**Task item**
Take each line of the entries below that contains "brightness" and copy it.
[Records shown Boundary: Start]
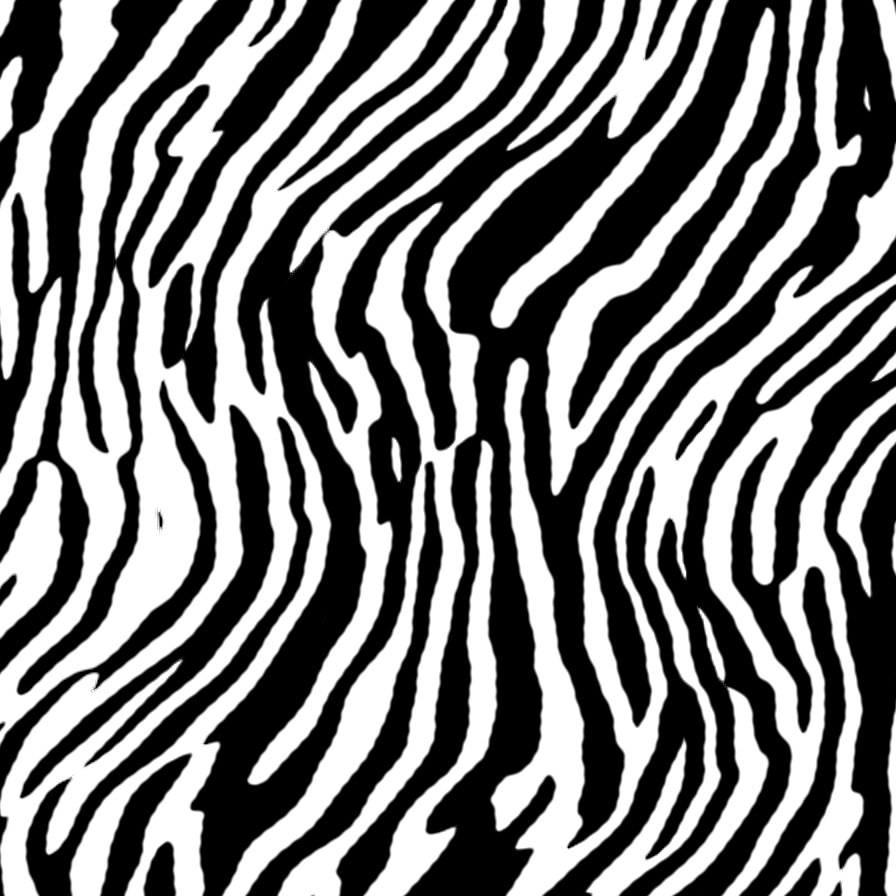
This pattern is drawn by a WebGL 2 fragment shader. Its source:

```glsl
#version 300 es
precision highp float;
// Zebra hide: tapering, forking black and white stripes that sway from upright to slanted.

uniform vec2 u_resolution;
out vec4 fragColor;

const float TAU = 6.2831853;
const vec3 BLACK = vec3(0.0);
const vec3 WHITE = vec3(1.0);

const float STRIPES = 17.0;                 // stripe pairs across the canvas
const vec2  CELL = vec2(0.042, 0.10);       // spacing of the stripe patches
const float FREQUENCY_SPREAD = 0.25;        // variation in stripe width
const float SLOPE_SPREAD = 0.28;            // variation in patch direction
const float TONE_SPREAD = 1.7;              // variation in black to white ratio
const float BLACK_BIAS = 0.09;              // positive values favour black
const float FORK_SOFTNESS = 0.22;           // fills the fork centres with black
const float LEAN = 0.33;                    // mean slant to the right
const float EDGE = 0.0021;                  // half width of the soft edge

vec4 hash4(vec2 p) {
    vec4 q = fract(p.xyxy * vec4(0.1031, 0.1030, 0.0973, 0.1099));
    q += dot(q, q.wzxy + 33.33);
    return fract((q.xxyz + q.yzzw) * q.zywx);
}

// Bend the plane so that upright stripes sway, with slightly ragged sides.
vec2 sway(vec2 p) {
    float bend = 0.050 * sin(TAU * (0.6 * p.x + 1.3 * p.y) + 0.8)
               + 0.020 * sin(TAU * (0.9 * p.x - 2.1 * p.y) + 2.4);
    float wobble = 0.0022 * sin(TAU * (8.0 * p.y + 3.1 * p.x))
                 + 0.0012 * sin(TAU * (17.0 * p.y - 7.3 * p.x) + 1.7);
    float rough = 0.0004 * sin(TAU * (61.0 * p.y + 23.0 * p.x));
    return vec2(p.x - LEAN * p.y + bend + wobble + rough, p.y);
}

// Blend striped patches of random phase; where they disagree, stripes fork.
float stripeField(vec2 p) {
    vec2 home = floor(p / CELL);
    vec2 wave = vec2(0.0);
    float tone = 0.0;
    float total = 0.0;
    for (int j = -2; j <= 2; j++) {
        for (int i = -2; i <= 2; i++) {
            vec2 cell = home + vec2(i, j);
            vec4 place = hash4(cell + 71.0);
            vec4 style = hash4(cell + 213.0) - 0.5;
            vec2 offset = p - (cell + place.xy) * CELL;
            vec2 reach = offset / CELL;

            float falloff = max(0.0, 1.0 - 0.25 * dot(reach, reach));
            float weight = falloff * falloff * falloff;

            vec2 direction = vec2(1.0 + 2.0 * FREQUENCY_SPREAD * style.x,
                                  2.0 * SLOPE_SPREAD * style.y);
            float phase = TAU * (STRIPES * dot(direction, offset) + place.z);

            wave += weight * vec2(cos(phase), sin(phase));
            tone += weight * style.z;
            total += weight;
        }
    }
    float stripe = wave.x / (length(wave) + FORK_SOFTNESS);
    return stripe - BLACK_BIAS + TONE_SPREAD * tone / max(total, 0.001);
}

void main() {
    float size = min(u_resolution.x, u_resolution.y);
    vec2 p = gl_FragCoord.xy / size;

    // Divide by the slope to get a distance to the stripe edge in canvas units.
    float field = stripeField(sway(p));
    float slope = length(vec2(dFdx(field), dFdy(field))) * size;
    float edgeDistance = field / max(slope, 0.001);

    float white = smoothstep(-EDGE, EDGE, edgeDistance);
    fragColor = vec4(mix(BLACK, WHITE, white), 1.0);
}
```
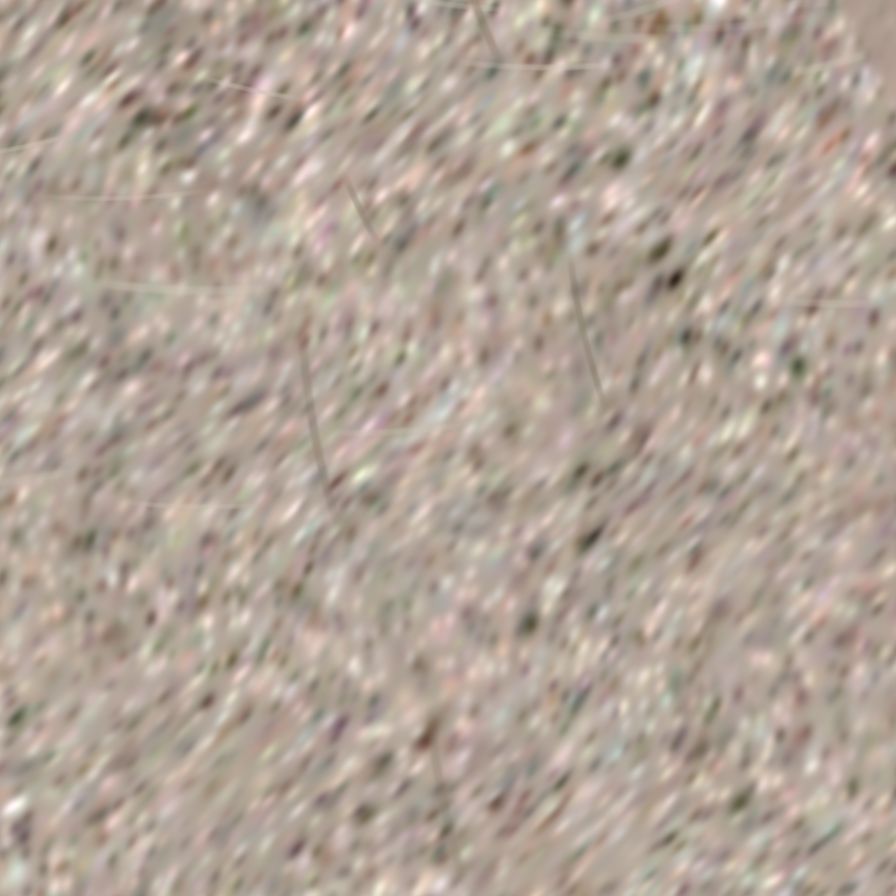
This texture is drawn by a three.js fragment shader. Its source:

```glsl
// Dry, gritty ground: slanted blurred grains, dark specks, pale straws and a bare corner.
#define EARTH vec3(0.695, 0.642, 0.595)
#define BARE vec3(0.70, 0.625, 0.58)
#define STRAW vec3(0.80, 0.77, 0.71)
#define STAIN vec3(0.40, 0.34, 0.27)
#define GRAIN_ANGLE 0.95
#define GRAIN_STRETCH 1.9
#define FINE_SCALE 80.0
#define COARSE_SCALE 50.0
#define CONTRAST 0.165
#define TINT 0.065
#define SPECK_DEPTH 0.26
#define STRAW_COUNT 20

varying vec2 vUv;

vec4 hash4(vec2 cell) {
  vec4 q = fract(cell.xyxy * vec4(0.1031, 0.1030, 0.0973, 0.1099));
  q += dot(q, q.wzxy + 33.33);
  return fract((q.xxyz + q.yzzw) * q.zywx);
}

// Layered sines for broad, soft variation, about -1 to 1.
float broad(vec2 p) {
  float a = sin(p.x * 9.0 + 2.0 * sin(p.y * 7.0 + 1.0));
  float b = sin(p.y * 13.0 - p.x * 6.0 + 1.7 * sin(p.x * 11.0));
  float c = sin(p.x * 27.0 + p.y * 19.0 + 2.0 * sin(p.y * 23.0));
  return 0.45 * a + 0.35 * b + 0.2 * c;
}

// Cellular noise of soft splats: x brightness, yz tint, w rare dark specks.
vec4 grains(vec2 p) {
  vec2 home = floor(p);
  vec4 sum = vec4(0.0);
  for (int j = -1; j <= 1; j++) {
    for (int i = -1; i <= 1; i++) {
      vec2 cell = home + vec2(float(i), float(j));
      vec2 offset = p - cell - hash4(cell + 71.7).xy;
      vec4 value = hash4(cell);
      vec4 weight = vec4(value.xyz * 2.0 - 1.0, smoothstep(0.88, 1.0, value.w));
      sum += weight * exp(-5.0 * dot(offset, offset));
    }
  }
  return sum;
}

// Coverage of a thin tapering stalk centred on the origin.
float stalk(vec2 p, float angle, float halfLength, float width) {
  vec2 along = vec2(cos(angle), sin(angle));
  float t = dot(p, along);
  float bend = 0.6 * t * t;
  float across = abs(dot(p, vec2(-along.y, along.x)) - bend);
  float taper = 1.0 - smoothstep(0.5 * halfLength, halfLength, abs(t));
  return taper * (1.0 - smoothstep(0.2 * width, width, across));
}

void main() {
  vec2 p = vUv;
  float drift = broad(p);
  float patches = broad(p * 1.7 + 3.1);

  // Slanted grain space, slightly warped so that the streaks vary in direction
  vec2 warped = p + 0.012 * vec2(sin(p.y * 17.0 + 3.0 * p.x), sin(p.x * 15.0 - 4.0 * p.y));
  vec2 along = vec2(cos(GRAIN_ANGLE), sin(GRAIN_ANGLE));
  vec2 slanted = vec2(dot(warped, along) / GRAIN_STRETCH, dot(warped, vec2(-along.y, along.x)));
  vec4 fine = grains(slanted * FINE_SCALE + 200.0);
  vec4 coarse = grains(slanted * COARSE_SCALE + 531.0);

  // Grain brightness is stronger toward the top and in patches
  float bare = smoothstep(-0.02, 0.03, 2.0 * (p.x - 0.93) + p.y - 1.0 + 0.01 * drift);
  float rough = 0.9 + 0.25 * patches + 0.25 * smoothstep(0.5, 1.0, p.y);
  rough *= 1.0 - 0.85 * bare;
  float light = CONTRAST * (fine.x + 0.8 * coarse.x) * rough + 0.016 * drift;
  light -= SPECK_DEPTH * coarse.w * rough * smoothstep(-0.2, 0.6, patches);

  // Pink to green and warm to cool tints
  vec2 tint = TINT * (0.6 * fine.yz + 0.8 * coarse.yz) * rough;
  vec3 color = mix(EARTH, BARE, bare) + light;
  color += tint.x * vec3(0.6, -0.4, 0.0) + tint.y * vec3(0.3, 0.1, -0.6);

  // Damp dark stain near the upper left
  vec2 fromStain = (p - vec2(0.21, 0.94)) / vec2(0.06, 0.17);
  float stain = exp(-dot(fromStain, fromStain)) * (0.6 + 0.4 * drift - 0.5 * fine.x);
  color = mix(color, STAIN, 0.45 * clamp(stain, 0.0, 1.0));

  // Scattered stalks: mostly pale and flat near the top, some dark and steep
  for (int i = 0; i < STRAW_COUNT; i++) {
    vec4 place = hash4(vec2(float(i) * 3.7 + 11.0, 47.0));
    vec4 form = hash4(vec2(float(i) * 5.3 + 29.0, 83.0));
    vec2 center = vec2(place.x, 1.0 - 0.95 * place.y * place.y);
    float dark = step(0.65, form.x);
    float angle = mix(0.7 * (place.z - 0.45), -1.0 - 0.5 * place.z, dark);
    float cover = stalk(p - center, angle, mix(0.04, 0.13, form.y), mix(0.004, 0.008, form.z));
    cover *= mix(0.25, 0.55, form.w) * (0.85 + 0.4 * coarse.x) * (1.0 - bare);
    color = mix(color, mix(STRAW, STAIN, 0.75 * dark), clamp(cover, 0.0, 1.0));
  }

  gl_FragColor = vec4(clamp(color, 0.0, 1.0), 1.0);
}
```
[Records shown Boundary: End]
**Exercise solution**
// Cellular noise of soft splats: x brightness, yz tint, w rare dark specks.
  // Grain brightness is stronger toward the top and in patches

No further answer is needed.